If someone comes forward and guarantees a court that he or she will assist the court in ensuring that a young offender follows the court's orders and that person encounters a breach of what the court has ordered, then that person should have a legal, not just moral, obligation to report the infraction to the authorities.

In this way society is protected and the young person will receive more attention, the attention they have earned by failing to satisfy the court's orders. Hopefully the extra attention will turn the young offender around.

However if the person who pledged to the court to monitor the young offender's adherence to the court's orders fails to report the failings of the young offender, then the system breaks down because there will be no alarm sounded that the young offender is not changing his or her ways.

In conclusion, the bill will truly be of assistance in terms of protecting our citizens. It will provide a measure of deterrence to young people contemplating criminal activity. It will hold people responsible when they promise the court to supervise and fail to do so.

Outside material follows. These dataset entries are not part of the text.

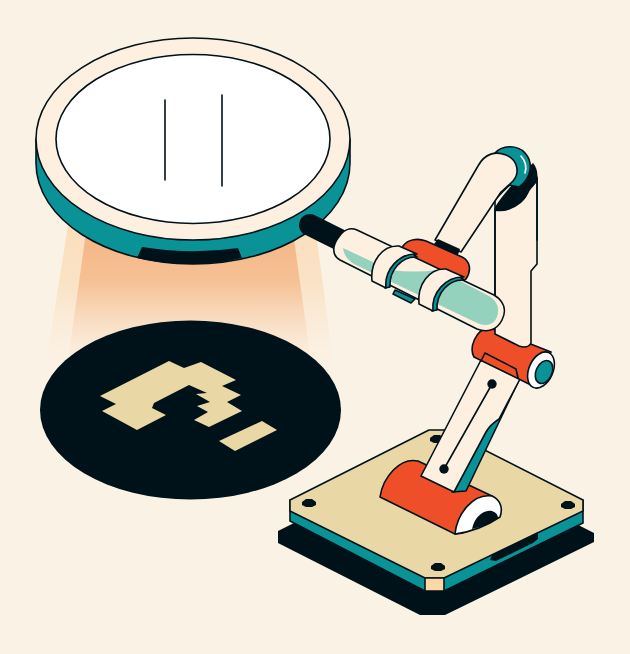
<!DOCTYPE html>
<html lang="en">
<head>
<meta charset="utf-8">
<title>Magnifier lamp</title>
<style>
:root {
  --paper: #fbf2e6;
  --cream: #fef0e0;
  --ink: #001219;
  --teal: #0a9396;
  --mint: #94d2bd;
  --sand: #e9d8a6;
  --red: #ee4f29;
  --peach: #f4b887;
  --white: #ffffff;
}
html, body { margin: 0; height: 100%; overflow: hidden; background: var(--paper); }
.illustration { display: block; width: 630px; height: 654px; background: var(--paper); }
.outlined { stroke: var(--ink); stroke-width: 1.6; stroke-linejoin: round; stroke-linecap: round; }
.line { fill: none; }
.ink { fill: var(--ink); }
.cream { fill: var(--cream); }
.teal { fill: var(--teal); }
.mint { fill: var(--mint); }
.sand { fill: var(--sand); }
.red { fill: var(--red); }
.white { fill: var(--white); }
</style>
</head>
<body>
<svg class="illustration" viewBox="0 0 630 654" role="img" aria-label="Desk magnifier lamp lighting a pixel question mark">
  <defs>
    <linearGradient id="beam-core" x1="0" y1="0" x2="0" y2="1">
      <stop offset="0" stop-color="#f4b481"/>
      <stop offset="0.35" stop-color="#f6c196"/>
      <stop offset="0.95" stop-color="#fbf2e6" stop-opacity="0"/>
    </linearGradient>
    <linearGradient id="beam-edge" x1="0" y1="0" x2="0" y2="1">
      <stop offset="0" stop-color="#fadfbd"/>
      <stop offset="0.35" stop-color="#fae2c5"/>
      <stop offset="1" stop-color="#fbf2e6" stop-opacity="0"/>
    </linearGradient>
  </defs>

  <g id="light-beam">
    <polygon points="68,225 315,225 337,390 42,390" fill="url(#beam-edge)"/>
    <polygon points="87,225 292,225 315,390 64,390" fill="url(#beam-core)"/>
  </g>

  <g id="lit-spot">
    <ellipse class="ink" cx="190.500" cy="410" rx="150.500" ry="89.500"/>
    <g id="question-mark" class="sand">
      <polygon points="100,396 169,361 184,368 201,362 236,380 222,386 241,395 227,402 242,411 209,427 194,420 208,412 197,406 210,402 196,394 207,393 189,385 154,403 152,408 166,415 137,430 102,411 116,404"/>
      <polygon points="219,441 262,421 277,430 235,451"/>
    </g>
  </g>

  <g id="lens">
    <path class="teal outlined" d="M36 139V163C36 219 106 264 193 264S350 219 350 163V139Z"/>
    <path class="ink" d="M142 247Q192 255 238 248L242 258Q190 270 137 258Z"/>
    <ellipse class="cream outlined" cx="193" cy="139" rx="157" ry="101"/>
    <ellipse class="white outlined" cx="193" cy="139" rx="137" ry="84.500"/>
    <path class="outlined line" d="M165 100V180M222 95V186"/>
  </g>

  <g id="base">
    <path class="ink" d="M278 531L420 460H450L594 533V542L445 615H420L278 543Z"/>
    <path class="teal outlined" d="M290 500V521L425 591H444L583 523V500Z"/>
    <path class="sand outlined" d="M290 500L429 430H445L583 500V511L444 578H425L290 511Z"/>
    <path class="outlined" fill="#fdd7a5" d="M425 578H444V591H425Z"/>
    <path class="ink" d="M492 555L538 532V539L533 543L496 561L490 560Z"/>
    <g id="screws" class="ink">
      <path id="screw" d="M302 502L306 499H312L316 502V505L312 507H306L302 505Z"/>
      <use href="#screw" x="128" y="-64"/>
      <use href="#screw" x="259" y="2"/>
      <use href="#screw" x="129" y="64"/>
    </g>
  </g>

  <g id="base-hinge">
    <path class="red outlined" d="M380 497C383 477 400 457 418 461L492 496C502 503 500 513 490 519C478 526 468 534 455 534Z"/>
    <path class="white outlined" d="M455 534C457 514 473 493 492 496C501 500 503 509 500 517Q479 531 455 534Z"/>
    <path class="ink" d="M472 529C474 518 483 509 492 511Q498 513 498 518Q488 526 472 529Z"/>
  </g>

  <g id="lower-arm">
    <path class="teal outlined" d="M485 425L521 376L466 491L452 492Z"/>
    <path class="cream outlined" d="M481 360L520 379L499 419Q490 425 486 432L454 492L421 476Z"/>
    <path class="outlined line" d="M492 384L444 469"/>
    <circle class="ink" cx="492" cy="384" r="4.700"/>
    <circle class="ink" cx="444" cy="469" r="4.700"/>
  </g>

  <g id="elbow-joint">
    <path class="red outlined" d="M490 328L551 352L537 388L474 357C469 348 475 329 490 328Z"/>
    <path class="outlined line" d="M481 361L485 353L516 369L518 378"/>
  </g>

  <g id="upper-arm">
    <path class="cream outlined" d="M495 200C504 190 532 160 537 178V264L531 271V343Q528 349 519 346L495 334Z"/>
    <path class="ink" d="M495 207C506 190 520 176 533 163Q539 170 537 182C531 188 530 195 521 203Q509 213 495 211Z"/>
    <path class="cream" d="M496 213Q521 211 528 194Q531 187 536 185V225H496Z"/>
    <path class="outlined line" d="M495 209V300M537 178V240"/>
  </g>

  <g id="elbow-cap">
    <ellipse class="white outlined" cx="541" cy="370" rx="12" ry="19" transform="rotate(24 541 370)"/>
    <ellipse class="teal outlined" cx="544" cy="372" rx="8" ry="12" transform="rotate(24 544 372)"/>
  </g>

  <g id="shoulder">
    <path class="teal outlined" d="M494 154C502 144 518 145 525 153C534 163 531 179 519 187L504 184Z"/>
    <path d="M521 156Q528 164 525 173" fill="none" stroke="var(--white)" stroke-width="1.600" stroke-linecap="round"/>
    <path class="cream outlined" d="M435 240L478 166C485 153 496 151 506 155C518 160 520 173 513 181Q507 187 501 192L461 252Z"/>
    <path class="ink" d="M438 239L460 249L456 260L430 249Z"/>
  </g>

  <g id="handle">
    <path d="M310 225L352 246" fill="none" stroke="var(--ink)" stroke-width="22" stroke-linecap="round"/>
    <path class="red outlined" d="M403 246C408 239 418 238 426 241L462 257C470 261 472 270 466 279L455 288L402 260Z"/>
    <path class="cream outlined" d="M357 230L494 295C504 301 507 310 502 320C497 330 487 333 477 329L340 260C331 255 333 245 338 238C343 230 350 227 357 230Z"/>
    <path class="mint" d="M343 248L390 270L439 270L489 296C499 302 500 311 496 319C492 326 484 326 477 323L354 264Q344 258 343 248Z"/>
    <path class="cream" d="M394 252L437 270Q415 273 391 270Z"/>
    <g id="clamps">
      <path class="teal outlined" d="M395 290L415 299L411 303L393 294Z"/>
      <g id="clamp">
        <path class="teal outlined" d="M385 288C383 269 396 253 413 254L417 257C402 256 389 270 390 287Z"/>
        <path class="cream outlined" d="M372 281C370 262 382 245 399 246L417 254C399 253 384 270 386 288Z"/>
      </g>
      <use href="#clamp" x="47" y="23"/>
    </g>
  </g>
</svg>
</body>
</html>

I urge the government to give the substance of the bill serious consideration.

Criminal Code January 27th, 2003

Mr. Speaker, I would like to thank the hon. member for her submission. She brings a special perspective that only a granny could bring into this debate. Some time ago, I too was there at the same meeting that she speaks of and I certainly saw her reaction to some of the images the Toronto police were showing us.

However, this goes beyond just what is being done to these children. It goes beyond the trauma or the physical injury that is inflicted on them. Many of these children, if they survive this, go on to become the kids that we see on the “kiddie strolls” in our major cities: the child prostitutes, the child workers in the sex trade.

I wonder if the member has any comments on that aspect about the problems that are created later on and also the problems that the families suffer.

Criminal Code January 27th, 2003

Mr. Speaker, I know how passionate the member for Wild Rose is about this, but I think that sometimes there is a bit of a disconnect in the eyes of the public to understand what it is we are really dealing with when we are dealing with child pornography and these images.

I know that the hon. member has sat down with the police and seen some of this stuff, as have I and a number of members on the other side of the House. This is not the kind of thing that a lot of people think about, like Mom or Dad taking a picture of junior sitting in a bathtub full of water and soapsuds. Unfortunately that seems to be the image that a lot of people have when we talk about this.

Could the hon. member for Wild Rose elaborate, without getting too graphic, about what it is we are dealing with here, what kinds of images and what this stuff really is.